Mothers Of The World Unite! Inventively!

By Nick Auf der Maur

Montreal Gazette, January 14, 1967

The great centre of collective American insanity, the West Coast, has for a while now been the main source of all those crazy things that make up the flourishing U.S. subculture.

The latest of these dubious, but highly entertaining contributions to be felt on the Montreal scene, is a typically far out West Coast group called the Mothers of Invention.

The Mothers claim to fame is a new musical form known as “freaking out” with “shock rock.”

To the listener, shock rock is a bit like electric shock and has an effect not unlike a musical lobotomy.

They've done to rock 'n' roll what the West Coast did for Kool-Aid – namely adding LSD, and presto, Electric Kool-Aid.

The eight-man group, led by Frank Zappa, a 26-year-old composer of such hits as Who Are The Brain Police?, Wowie Zowie, and The Return Of The Son Of Monster Magnet, is currently appearing here.

Zappa, who looks a bit like Rasputin, leads the group through a mad series of arrangements which includes Mozart's Symphony No. 40, Holst's The Planets, and a lot of Stravinsky a la Zappa.

The larger than usual rock group uses a wide range of instruments. Besides two sets of standard drums and the usual electric guitars, the Mothers of Invention manipulate kettle drums, something that looks like an electric piccolo, an electric clavichord, an electric bassoon, flutes, saxophones, tongs and finely tuned truck spring.

Each man is armed as well with 18 megaton amplifiers.

With the lot going at the same time, a song usually starts off at a fortissimo and then builds up.

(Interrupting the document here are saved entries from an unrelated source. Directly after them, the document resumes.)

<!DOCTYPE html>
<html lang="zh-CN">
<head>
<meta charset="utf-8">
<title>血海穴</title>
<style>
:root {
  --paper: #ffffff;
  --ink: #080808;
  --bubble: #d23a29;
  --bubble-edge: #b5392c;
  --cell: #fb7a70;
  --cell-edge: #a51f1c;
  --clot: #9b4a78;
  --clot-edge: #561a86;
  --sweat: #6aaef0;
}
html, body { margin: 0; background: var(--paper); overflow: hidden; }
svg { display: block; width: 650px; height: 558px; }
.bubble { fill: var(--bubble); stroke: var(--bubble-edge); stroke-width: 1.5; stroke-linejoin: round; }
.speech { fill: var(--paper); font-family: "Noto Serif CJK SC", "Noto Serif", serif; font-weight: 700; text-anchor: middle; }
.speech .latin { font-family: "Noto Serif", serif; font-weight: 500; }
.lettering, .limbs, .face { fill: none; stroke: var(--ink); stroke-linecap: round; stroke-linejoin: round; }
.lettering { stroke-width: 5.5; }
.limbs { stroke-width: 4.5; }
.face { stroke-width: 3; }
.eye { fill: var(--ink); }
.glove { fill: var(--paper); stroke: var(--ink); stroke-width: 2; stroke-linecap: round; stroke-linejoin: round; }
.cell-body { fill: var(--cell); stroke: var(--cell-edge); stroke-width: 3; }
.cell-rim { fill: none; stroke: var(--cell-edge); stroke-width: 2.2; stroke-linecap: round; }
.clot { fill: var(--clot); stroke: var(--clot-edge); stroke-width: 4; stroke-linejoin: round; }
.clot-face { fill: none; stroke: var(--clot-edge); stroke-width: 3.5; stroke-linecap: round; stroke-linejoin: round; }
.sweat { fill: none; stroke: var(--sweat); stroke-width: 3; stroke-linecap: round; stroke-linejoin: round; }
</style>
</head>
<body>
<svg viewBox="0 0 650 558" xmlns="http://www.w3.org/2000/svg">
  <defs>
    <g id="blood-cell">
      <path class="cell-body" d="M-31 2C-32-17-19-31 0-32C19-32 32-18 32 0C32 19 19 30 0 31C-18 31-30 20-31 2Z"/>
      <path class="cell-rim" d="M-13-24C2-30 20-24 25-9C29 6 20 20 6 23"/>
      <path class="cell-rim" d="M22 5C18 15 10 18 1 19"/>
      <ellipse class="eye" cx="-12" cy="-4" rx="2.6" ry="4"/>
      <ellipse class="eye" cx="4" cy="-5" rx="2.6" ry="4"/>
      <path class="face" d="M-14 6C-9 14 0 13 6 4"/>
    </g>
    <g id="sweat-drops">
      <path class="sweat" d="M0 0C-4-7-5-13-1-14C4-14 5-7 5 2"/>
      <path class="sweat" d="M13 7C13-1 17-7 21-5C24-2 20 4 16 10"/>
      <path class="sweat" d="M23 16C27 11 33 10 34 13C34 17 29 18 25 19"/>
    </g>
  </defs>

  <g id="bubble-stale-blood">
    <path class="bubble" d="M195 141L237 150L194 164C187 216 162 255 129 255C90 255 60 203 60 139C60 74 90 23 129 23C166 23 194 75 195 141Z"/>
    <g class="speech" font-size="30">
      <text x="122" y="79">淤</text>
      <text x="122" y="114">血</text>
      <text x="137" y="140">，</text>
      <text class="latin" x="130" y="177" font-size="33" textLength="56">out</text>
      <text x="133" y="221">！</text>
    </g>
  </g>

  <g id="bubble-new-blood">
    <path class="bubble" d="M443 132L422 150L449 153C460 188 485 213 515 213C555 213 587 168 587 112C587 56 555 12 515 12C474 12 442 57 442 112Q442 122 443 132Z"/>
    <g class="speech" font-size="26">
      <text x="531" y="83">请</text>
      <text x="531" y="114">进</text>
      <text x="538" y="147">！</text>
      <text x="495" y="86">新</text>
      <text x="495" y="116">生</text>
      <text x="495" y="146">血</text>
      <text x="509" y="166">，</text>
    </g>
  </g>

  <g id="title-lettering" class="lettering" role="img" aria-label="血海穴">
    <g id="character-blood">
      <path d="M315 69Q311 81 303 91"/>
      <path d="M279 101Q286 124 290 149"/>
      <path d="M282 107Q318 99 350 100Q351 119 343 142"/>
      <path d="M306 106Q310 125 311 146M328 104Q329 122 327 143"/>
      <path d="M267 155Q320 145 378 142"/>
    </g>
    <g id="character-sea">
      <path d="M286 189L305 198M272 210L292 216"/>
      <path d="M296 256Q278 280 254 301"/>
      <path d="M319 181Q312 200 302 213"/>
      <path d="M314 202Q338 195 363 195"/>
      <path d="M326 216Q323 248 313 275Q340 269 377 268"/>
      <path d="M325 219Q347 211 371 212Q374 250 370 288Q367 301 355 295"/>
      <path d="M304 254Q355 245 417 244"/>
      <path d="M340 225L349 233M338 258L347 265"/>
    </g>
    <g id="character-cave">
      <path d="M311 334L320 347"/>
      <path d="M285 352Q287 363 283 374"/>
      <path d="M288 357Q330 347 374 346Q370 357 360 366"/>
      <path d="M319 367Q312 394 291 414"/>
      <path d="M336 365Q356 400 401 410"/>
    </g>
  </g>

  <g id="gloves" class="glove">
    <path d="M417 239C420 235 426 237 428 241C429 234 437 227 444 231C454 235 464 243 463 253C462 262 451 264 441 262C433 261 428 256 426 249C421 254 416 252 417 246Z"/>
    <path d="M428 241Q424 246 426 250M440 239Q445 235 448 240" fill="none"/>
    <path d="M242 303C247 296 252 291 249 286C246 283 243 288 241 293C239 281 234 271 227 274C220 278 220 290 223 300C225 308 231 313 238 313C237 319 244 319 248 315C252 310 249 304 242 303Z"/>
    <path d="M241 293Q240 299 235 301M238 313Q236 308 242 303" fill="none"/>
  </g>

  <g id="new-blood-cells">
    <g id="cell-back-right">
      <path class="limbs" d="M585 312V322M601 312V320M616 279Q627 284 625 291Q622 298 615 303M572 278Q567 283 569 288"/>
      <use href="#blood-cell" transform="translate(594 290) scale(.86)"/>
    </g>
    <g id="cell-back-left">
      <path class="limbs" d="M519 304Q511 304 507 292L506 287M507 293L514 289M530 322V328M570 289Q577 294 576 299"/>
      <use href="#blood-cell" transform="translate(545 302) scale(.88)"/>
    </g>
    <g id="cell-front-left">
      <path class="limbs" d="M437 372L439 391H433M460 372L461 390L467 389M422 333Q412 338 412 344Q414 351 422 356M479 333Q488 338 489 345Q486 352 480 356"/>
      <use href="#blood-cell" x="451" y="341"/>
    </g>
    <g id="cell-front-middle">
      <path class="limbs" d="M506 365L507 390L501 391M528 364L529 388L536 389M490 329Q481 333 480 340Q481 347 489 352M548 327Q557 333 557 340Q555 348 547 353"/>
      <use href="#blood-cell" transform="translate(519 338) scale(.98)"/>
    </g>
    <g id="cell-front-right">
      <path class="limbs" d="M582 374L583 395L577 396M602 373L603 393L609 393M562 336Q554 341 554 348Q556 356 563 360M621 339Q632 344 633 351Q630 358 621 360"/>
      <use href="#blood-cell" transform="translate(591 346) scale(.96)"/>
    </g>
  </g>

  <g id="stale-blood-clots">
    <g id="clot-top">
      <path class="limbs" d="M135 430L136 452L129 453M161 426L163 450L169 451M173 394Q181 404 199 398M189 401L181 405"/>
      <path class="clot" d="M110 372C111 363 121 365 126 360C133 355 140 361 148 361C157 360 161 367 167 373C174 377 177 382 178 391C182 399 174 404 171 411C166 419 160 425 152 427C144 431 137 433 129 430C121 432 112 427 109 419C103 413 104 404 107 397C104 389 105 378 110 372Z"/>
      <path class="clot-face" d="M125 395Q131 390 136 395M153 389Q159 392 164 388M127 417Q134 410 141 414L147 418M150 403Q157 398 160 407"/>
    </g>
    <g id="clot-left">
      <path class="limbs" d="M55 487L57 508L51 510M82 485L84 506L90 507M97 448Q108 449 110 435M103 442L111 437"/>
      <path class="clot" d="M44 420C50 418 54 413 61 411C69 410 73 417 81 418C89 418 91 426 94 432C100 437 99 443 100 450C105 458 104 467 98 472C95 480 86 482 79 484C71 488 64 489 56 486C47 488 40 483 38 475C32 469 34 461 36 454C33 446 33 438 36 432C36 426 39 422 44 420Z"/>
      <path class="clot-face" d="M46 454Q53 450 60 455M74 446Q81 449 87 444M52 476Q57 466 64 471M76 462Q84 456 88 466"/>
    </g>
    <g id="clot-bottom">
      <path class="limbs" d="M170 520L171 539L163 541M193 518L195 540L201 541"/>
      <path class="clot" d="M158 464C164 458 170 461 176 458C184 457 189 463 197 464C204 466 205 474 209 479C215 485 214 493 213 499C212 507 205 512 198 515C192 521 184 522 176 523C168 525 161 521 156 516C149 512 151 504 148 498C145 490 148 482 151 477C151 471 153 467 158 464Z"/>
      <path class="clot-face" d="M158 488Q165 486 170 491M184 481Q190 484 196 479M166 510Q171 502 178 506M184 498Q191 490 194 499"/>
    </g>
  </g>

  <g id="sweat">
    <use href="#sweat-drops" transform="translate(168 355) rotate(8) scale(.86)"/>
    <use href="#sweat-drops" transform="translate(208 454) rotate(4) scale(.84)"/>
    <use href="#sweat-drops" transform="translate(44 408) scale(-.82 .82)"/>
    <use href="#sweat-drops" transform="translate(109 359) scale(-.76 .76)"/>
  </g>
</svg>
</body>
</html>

Picking out the delicate but frank subtleties, can be an enrapturing experience. The three guitars, for example, create a transcendent quality which, if listened to inattentively, suggests they are playing three different songs.

Some of the lyrics are equally fascinating: ("Go ahead and scratch your pie, I don't love you any more.")

Listening to the Mothers is an adventure. It takes a few hours for the sound to get out of your ears after leaving the New Penelope.

Actually, explains Zappa, the Mothers of invention are musical satirist . . . “we're out to satirize everything.”

And “freaking out” is just the thing to do it.

 Zappa defines freaking out as “a process whereby an individual casts of outmoded and restricting standards of thinking, dress and social etiquette in order to express his relationship to his immediate environment and the social structure as a whole.”

In effect, Zappa has become a sort of Marshall McLuhan of the rock scene. And like McLuhan, even he is not
quite sure what the electronic message is all about.

“In fact,” he says, “We're, not even sure who plays the drums.”

Read by OCR software. If you spot errors, let me know afka (at)